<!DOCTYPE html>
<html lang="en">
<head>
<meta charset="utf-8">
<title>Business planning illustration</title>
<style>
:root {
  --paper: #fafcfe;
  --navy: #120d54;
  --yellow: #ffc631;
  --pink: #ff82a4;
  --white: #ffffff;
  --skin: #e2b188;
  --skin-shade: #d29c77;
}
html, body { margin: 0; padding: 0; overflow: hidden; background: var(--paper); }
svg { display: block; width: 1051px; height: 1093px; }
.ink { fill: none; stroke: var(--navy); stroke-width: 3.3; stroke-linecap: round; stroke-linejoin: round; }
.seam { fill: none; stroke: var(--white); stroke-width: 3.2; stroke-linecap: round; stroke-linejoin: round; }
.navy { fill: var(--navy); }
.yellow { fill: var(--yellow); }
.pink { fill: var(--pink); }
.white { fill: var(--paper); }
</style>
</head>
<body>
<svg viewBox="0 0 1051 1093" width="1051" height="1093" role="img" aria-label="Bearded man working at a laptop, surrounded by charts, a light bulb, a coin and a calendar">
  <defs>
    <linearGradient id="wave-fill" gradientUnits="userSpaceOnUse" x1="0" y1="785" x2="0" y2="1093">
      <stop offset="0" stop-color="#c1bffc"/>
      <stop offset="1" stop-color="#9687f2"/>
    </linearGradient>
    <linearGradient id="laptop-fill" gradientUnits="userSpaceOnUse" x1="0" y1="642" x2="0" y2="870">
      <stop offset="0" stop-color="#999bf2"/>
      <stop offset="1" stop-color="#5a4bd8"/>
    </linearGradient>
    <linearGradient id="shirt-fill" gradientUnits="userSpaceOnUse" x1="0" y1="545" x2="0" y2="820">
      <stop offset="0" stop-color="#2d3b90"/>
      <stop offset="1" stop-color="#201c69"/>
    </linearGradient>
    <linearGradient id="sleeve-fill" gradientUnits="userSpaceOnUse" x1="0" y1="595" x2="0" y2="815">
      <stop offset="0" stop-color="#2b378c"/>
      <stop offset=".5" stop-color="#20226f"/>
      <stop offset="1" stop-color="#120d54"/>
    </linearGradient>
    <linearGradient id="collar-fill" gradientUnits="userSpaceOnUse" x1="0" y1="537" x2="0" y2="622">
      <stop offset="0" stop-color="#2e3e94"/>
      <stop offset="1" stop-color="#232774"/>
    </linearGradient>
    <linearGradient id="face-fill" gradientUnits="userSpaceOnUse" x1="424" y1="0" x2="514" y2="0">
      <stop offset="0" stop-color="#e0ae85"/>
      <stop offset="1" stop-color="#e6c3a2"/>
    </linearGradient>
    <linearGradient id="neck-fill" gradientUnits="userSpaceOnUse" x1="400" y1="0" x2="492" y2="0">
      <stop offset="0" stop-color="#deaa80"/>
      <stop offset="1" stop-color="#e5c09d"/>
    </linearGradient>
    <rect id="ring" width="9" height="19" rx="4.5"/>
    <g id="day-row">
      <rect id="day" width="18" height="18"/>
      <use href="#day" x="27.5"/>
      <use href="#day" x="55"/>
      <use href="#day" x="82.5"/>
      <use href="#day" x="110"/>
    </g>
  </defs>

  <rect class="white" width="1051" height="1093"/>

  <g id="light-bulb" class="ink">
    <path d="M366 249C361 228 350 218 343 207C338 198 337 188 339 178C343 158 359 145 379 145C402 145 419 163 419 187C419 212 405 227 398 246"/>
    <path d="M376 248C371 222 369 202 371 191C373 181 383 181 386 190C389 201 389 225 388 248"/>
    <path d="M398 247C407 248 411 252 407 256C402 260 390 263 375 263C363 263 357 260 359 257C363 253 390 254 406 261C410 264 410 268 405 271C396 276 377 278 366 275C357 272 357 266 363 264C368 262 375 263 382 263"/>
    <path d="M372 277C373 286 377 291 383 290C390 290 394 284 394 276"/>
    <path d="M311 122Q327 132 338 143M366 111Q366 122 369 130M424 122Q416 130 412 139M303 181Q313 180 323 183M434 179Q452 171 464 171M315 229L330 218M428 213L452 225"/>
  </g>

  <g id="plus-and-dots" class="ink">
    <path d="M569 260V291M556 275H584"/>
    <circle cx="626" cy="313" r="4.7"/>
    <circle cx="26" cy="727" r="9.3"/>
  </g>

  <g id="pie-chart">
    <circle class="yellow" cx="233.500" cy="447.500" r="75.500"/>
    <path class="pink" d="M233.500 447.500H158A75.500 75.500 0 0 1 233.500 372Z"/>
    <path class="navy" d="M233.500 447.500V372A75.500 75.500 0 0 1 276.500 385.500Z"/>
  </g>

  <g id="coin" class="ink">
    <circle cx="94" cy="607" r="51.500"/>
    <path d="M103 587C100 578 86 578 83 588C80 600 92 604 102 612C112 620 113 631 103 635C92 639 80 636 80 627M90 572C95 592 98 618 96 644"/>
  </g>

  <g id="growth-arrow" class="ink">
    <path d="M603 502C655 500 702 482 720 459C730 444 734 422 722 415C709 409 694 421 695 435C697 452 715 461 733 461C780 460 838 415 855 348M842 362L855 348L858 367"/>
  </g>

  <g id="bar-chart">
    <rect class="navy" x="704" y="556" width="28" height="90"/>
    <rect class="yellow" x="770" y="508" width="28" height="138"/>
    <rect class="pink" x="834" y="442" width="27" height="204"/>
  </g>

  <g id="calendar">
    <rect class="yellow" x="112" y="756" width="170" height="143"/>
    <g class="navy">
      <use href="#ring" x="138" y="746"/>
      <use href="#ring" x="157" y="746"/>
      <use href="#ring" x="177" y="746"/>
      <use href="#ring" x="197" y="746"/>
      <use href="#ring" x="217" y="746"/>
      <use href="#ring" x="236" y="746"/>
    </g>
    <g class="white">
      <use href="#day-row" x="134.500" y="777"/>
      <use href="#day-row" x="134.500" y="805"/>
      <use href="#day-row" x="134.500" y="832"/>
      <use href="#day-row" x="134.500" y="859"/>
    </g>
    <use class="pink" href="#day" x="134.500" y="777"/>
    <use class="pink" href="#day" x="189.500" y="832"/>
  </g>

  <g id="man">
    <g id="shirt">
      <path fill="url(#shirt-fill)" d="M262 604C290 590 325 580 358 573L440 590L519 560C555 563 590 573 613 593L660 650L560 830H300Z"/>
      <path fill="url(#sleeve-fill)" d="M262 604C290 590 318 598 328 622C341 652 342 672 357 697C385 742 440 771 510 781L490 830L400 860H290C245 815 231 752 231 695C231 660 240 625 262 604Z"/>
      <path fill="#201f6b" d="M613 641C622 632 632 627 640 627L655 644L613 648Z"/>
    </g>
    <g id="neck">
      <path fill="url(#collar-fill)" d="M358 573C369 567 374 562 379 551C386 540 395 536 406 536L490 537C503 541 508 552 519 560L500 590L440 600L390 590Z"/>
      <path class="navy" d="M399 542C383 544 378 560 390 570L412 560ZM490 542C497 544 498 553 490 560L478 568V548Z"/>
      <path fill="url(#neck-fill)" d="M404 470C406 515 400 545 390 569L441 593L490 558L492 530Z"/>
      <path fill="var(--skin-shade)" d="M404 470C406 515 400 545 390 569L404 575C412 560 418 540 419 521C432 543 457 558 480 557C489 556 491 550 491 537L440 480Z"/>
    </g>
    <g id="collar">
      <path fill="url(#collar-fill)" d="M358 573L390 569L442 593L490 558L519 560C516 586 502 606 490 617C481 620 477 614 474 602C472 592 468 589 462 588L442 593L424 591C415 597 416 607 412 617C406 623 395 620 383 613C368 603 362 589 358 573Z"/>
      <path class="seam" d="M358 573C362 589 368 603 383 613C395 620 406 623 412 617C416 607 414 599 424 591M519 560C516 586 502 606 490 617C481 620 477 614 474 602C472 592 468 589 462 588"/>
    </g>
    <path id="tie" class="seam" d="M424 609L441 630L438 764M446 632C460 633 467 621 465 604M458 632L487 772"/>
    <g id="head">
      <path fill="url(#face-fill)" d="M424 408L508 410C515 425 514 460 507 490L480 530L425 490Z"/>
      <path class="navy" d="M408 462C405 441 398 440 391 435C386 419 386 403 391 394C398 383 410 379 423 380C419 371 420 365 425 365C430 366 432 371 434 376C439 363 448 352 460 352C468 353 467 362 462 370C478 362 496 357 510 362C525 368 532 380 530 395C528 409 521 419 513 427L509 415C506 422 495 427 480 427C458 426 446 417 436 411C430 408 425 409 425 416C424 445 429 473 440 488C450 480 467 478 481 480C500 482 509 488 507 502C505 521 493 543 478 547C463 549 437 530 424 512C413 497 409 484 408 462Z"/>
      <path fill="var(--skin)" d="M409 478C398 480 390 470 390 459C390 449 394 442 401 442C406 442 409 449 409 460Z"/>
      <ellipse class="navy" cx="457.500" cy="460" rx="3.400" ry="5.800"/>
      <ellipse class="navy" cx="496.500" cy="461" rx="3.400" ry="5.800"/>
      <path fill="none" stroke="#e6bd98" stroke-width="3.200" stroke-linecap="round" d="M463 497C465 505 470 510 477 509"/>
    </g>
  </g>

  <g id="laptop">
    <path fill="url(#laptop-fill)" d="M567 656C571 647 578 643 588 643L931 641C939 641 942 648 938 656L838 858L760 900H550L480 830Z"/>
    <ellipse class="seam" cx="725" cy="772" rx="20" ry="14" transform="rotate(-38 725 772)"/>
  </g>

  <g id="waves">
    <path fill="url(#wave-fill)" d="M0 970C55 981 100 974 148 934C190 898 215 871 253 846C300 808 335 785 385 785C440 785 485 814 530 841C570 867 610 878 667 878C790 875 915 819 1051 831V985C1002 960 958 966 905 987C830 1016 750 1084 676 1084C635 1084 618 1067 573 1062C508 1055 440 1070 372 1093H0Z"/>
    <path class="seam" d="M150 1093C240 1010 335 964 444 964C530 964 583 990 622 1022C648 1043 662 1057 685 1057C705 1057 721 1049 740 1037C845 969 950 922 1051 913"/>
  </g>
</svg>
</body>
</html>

§ Instructions for the task
Look over the material above and show each line where "skin" appears.

§ Response area
  --skin: #e2b188;
  --skin-shade: #d29c77;
      <path fill="var(--skin-shade)" d="M404 470C406 515 400 545 390 569L404 575C412 560 418 540 419 521C432 543 457 558 480 557C489 556 491 550 491 537L440 480Z"/>
      <path fill="var(--skin)" d="M409 478C398 480 390 470 390 459C390 449 394 442 401 442C406 442 409 449 409 460Z"/>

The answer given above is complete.